- _GOAL OF THE EXERCISE_
Within the data below, count the lines that include "right" and give only the count.

- _Stored items_
----
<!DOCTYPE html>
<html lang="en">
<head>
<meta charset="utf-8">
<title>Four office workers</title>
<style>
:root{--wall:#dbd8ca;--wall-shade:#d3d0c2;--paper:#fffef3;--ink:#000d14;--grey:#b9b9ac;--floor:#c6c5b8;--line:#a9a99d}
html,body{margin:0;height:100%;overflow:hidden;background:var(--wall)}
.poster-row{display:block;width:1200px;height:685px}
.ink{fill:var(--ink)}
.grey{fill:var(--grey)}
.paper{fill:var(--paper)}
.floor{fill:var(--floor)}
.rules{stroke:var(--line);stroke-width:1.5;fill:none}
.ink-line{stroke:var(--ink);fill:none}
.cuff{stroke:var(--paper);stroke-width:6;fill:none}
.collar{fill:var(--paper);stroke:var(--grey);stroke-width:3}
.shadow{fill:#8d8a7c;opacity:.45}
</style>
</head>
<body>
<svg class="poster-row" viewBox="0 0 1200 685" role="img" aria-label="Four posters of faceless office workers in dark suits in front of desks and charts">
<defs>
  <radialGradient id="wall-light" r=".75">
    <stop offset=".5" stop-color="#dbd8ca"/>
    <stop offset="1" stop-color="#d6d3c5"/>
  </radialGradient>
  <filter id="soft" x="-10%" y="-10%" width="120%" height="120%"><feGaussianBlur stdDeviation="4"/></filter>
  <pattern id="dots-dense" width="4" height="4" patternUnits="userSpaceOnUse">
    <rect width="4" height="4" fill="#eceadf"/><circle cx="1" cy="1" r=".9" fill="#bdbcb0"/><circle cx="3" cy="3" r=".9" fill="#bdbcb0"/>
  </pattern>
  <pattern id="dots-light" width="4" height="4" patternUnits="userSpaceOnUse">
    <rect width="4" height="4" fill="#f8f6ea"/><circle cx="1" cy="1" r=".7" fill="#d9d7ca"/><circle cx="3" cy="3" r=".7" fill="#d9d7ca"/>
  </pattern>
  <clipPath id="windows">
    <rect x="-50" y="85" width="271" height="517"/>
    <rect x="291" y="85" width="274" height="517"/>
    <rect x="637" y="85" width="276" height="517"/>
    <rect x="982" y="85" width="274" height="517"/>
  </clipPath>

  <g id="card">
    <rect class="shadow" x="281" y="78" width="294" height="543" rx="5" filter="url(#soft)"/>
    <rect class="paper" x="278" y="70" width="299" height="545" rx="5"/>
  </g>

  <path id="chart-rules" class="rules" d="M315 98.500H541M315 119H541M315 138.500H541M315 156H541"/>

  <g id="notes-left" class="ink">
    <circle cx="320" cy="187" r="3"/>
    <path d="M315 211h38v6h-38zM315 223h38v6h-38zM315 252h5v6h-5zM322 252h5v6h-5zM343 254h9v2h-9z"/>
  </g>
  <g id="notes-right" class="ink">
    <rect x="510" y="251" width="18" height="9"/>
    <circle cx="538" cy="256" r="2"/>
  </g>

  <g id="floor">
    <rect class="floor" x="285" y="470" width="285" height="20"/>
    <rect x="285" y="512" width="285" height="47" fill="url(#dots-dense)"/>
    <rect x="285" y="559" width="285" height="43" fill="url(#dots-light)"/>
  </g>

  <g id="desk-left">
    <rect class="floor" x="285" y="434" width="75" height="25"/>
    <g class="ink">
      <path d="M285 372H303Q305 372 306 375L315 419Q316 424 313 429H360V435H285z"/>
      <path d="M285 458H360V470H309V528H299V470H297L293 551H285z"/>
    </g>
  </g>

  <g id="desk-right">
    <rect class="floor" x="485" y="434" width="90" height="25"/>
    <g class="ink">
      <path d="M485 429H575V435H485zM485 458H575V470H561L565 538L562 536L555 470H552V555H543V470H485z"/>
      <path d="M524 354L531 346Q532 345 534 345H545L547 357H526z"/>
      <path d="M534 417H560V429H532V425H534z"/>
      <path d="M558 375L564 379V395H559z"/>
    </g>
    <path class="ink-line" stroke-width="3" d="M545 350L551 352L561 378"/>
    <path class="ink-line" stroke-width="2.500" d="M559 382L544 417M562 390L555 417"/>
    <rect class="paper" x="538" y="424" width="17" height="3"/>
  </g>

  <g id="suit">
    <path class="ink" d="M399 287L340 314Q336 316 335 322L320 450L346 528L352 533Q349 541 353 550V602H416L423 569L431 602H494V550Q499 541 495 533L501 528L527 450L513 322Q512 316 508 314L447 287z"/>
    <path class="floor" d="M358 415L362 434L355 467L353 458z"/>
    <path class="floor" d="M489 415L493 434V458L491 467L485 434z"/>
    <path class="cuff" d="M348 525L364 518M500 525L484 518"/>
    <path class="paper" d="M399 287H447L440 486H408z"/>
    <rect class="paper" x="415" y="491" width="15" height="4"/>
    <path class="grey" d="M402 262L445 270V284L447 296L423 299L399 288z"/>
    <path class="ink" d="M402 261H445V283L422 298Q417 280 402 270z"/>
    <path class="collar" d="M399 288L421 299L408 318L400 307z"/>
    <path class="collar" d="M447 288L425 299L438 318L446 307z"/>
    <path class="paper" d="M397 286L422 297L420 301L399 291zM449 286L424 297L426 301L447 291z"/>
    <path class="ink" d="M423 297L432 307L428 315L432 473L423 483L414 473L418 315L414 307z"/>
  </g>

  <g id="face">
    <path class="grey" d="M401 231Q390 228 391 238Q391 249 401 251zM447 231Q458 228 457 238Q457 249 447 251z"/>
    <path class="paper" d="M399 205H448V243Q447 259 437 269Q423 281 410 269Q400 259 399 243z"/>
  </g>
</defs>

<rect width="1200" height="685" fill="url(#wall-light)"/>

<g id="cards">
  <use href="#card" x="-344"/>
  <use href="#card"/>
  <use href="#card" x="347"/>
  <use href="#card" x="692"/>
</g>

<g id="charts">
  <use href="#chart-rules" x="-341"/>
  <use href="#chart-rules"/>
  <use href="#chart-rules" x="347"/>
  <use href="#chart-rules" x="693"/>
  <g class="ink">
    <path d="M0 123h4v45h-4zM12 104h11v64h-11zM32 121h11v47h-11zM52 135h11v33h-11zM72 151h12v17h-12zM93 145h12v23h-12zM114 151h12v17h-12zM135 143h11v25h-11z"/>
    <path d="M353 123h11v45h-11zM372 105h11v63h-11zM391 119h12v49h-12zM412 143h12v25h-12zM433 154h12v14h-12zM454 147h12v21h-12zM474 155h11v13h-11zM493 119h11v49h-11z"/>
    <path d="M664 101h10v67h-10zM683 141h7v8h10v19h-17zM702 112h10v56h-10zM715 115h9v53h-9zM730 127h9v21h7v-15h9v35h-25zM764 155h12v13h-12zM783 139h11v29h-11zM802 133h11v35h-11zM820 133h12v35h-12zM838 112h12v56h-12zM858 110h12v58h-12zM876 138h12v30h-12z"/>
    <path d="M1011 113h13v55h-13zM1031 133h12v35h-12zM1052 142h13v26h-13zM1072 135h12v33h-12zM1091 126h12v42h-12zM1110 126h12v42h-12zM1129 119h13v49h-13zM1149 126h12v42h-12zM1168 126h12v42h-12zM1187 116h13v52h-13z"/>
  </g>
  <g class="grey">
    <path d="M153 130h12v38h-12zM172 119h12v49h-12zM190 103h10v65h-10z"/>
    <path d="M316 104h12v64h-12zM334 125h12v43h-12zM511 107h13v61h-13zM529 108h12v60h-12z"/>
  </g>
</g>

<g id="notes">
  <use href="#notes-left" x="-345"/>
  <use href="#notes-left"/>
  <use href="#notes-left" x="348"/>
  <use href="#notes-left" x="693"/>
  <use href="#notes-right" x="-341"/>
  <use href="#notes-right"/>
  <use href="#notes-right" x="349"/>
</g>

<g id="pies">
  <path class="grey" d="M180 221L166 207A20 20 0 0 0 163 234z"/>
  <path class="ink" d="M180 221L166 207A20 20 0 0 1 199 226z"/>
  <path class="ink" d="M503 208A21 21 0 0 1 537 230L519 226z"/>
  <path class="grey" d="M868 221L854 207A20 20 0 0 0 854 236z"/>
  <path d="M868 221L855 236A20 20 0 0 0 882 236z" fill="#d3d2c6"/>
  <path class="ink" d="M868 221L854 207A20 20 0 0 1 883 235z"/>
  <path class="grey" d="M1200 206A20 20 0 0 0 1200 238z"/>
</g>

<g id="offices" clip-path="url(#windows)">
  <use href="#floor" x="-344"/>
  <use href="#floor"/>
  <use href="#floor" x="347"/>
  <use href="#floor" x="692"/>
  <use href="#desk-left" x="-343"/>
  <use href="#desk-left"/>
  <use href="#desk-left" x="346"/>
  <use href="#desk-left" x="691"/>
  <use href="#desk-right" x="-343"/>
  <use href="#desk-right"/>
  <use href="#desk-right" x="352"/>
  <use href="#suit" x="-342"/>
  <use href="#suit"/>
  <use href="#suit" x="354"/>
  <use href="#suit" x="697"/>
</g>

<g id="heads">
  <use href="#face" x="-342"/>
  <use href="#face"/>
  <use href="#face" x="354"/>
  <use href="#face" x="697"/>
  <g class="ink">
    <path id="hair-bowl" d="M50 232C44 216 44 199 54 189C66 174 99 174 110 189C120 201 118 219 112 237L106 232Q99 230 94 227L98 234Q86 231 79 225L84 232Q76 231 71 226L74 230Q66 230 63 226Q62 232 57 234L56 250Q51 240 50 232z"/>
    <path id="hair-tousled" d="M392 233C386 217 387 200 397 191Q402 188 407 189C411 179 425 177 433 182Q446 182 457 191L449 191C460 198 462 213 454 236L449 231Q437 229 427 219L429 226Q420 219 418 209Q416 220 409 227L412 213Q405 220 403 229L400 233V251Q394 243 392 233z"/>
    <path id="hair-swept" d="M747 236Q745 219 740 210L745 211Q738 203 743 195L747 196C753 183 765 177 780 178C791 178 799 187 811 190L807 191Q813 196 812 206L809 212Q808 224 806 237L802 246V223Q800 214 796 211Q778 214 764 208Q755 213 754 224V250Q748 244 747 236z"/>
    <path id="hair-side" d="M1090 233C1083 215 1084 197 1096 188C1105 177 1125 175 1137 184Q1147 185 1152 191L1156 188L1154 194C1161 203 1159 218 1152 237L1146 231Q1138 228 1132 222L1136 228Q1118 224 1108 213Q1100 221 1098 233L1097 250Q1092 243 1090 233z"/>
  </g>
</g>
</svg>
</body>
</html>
----
- _THE COMPLETED TASK_
8